- [About this exercise]
Reproduce all lines of the listing below in which the word "return" occurs.

- [Dataset records]
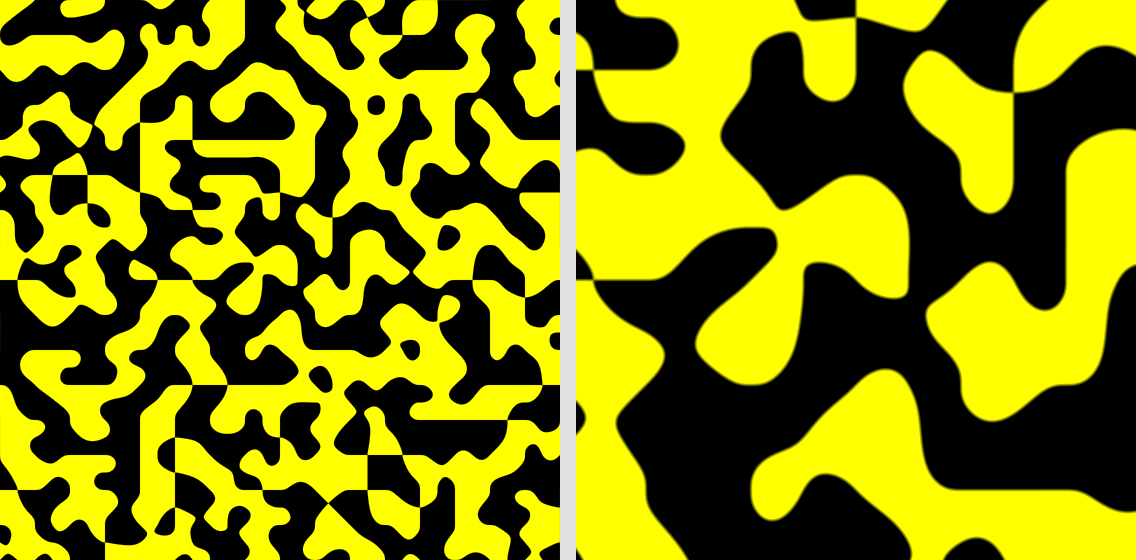
Left, the full canvas; right, a detail of the centre.
Write a three.js fragment shader that draws this pattern.

```glsl
// Two-tone labyrinth of yellow and black blobs: one octave of gradient noise
// on a 16 x 16 lattice, cut at zero. Gradients point only along the axes and
// diagonals, which gives the long straight runs between the wavy edges.

varying vec2 vUv;

const float CELLS = 16.0;

float hash(vec2 p) {
  vec3 q = fract(vec3(p.xyx) * 0.1031);
  q += dot(q, q.yzx + 33.33);
  return fract((q.x + q.y) * q.z);
}

// One of twelve choices: four diagonals, four along x, four along y
vec2 latticeGradient(vec2 cell) {
  float k = floor(hash(cell + 17.0) * 12.0);
  vec2 signs = 2.0 * vec2(mod(k, 2.0), mod(floor(k / 2.0), 2.0)) - 1.0;
  vec2 axes = k < 4.0 ? vec2(1.0) : (k < 8.0 ? vec2(1.0, 0.0) : vec2(0.0, 1.0));
  return signs * axes;
}

float corner(vec2 cell, vec2 offset, vec2 f) {
  return dot(latticeGradient(cell + offset), f - offset);
}

// Gradient noise with quintic blending, zero at every lattice point
float gradientNoise(vec2 p) {
  vec2 cell = floor(p);
  vec2 f = p - cell;
  vec2 blend = f * f * f * (f * (f * 6.0 - 15.0) + 10.0);
  float low = mix(corner(cell, vec2(0.0, 0.0), f), corner(cell, vec2(1.0, 0.0), f), blend.x);
  float high = mix(corner(cell, vec2(0.0, 1.0), f), corner(cell, vec2(1.0, 1.0), f), blend.x);
  return mix(low, high, blend.y);
}

void main() {
  vec2 p = vUv * CELLS;
  float n = gradientNoise(p);

  // Divide by the local slope to get a distance to the edge
  vec2 e = vec2(0.01, 0.0);
  vec2 slope = vec2(gradientNoise(p + e.xy) - n, gradientNoise(p + e.yx) - n) / e.x;
  float edgeDistance = n / (max(length(slope), 0.02) * CELLS);

  // Thin linear ramp across the edge, in canvas units
  float fill = clamp(0.5 + edgeDistance / 0.002, 0.0, 1.0);
  gl_FragColor = vec4(mix(vec3(0.0), vec3(1.0, 1.0, 0.0), fill), 1.0);
}
```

- [Solution]
  return fract((q.x + q.y) * q.z);
  return signs * axes;
  return dot(latticeGradient(cell + offset), f - offset);
  return mix(low, high, blend.y);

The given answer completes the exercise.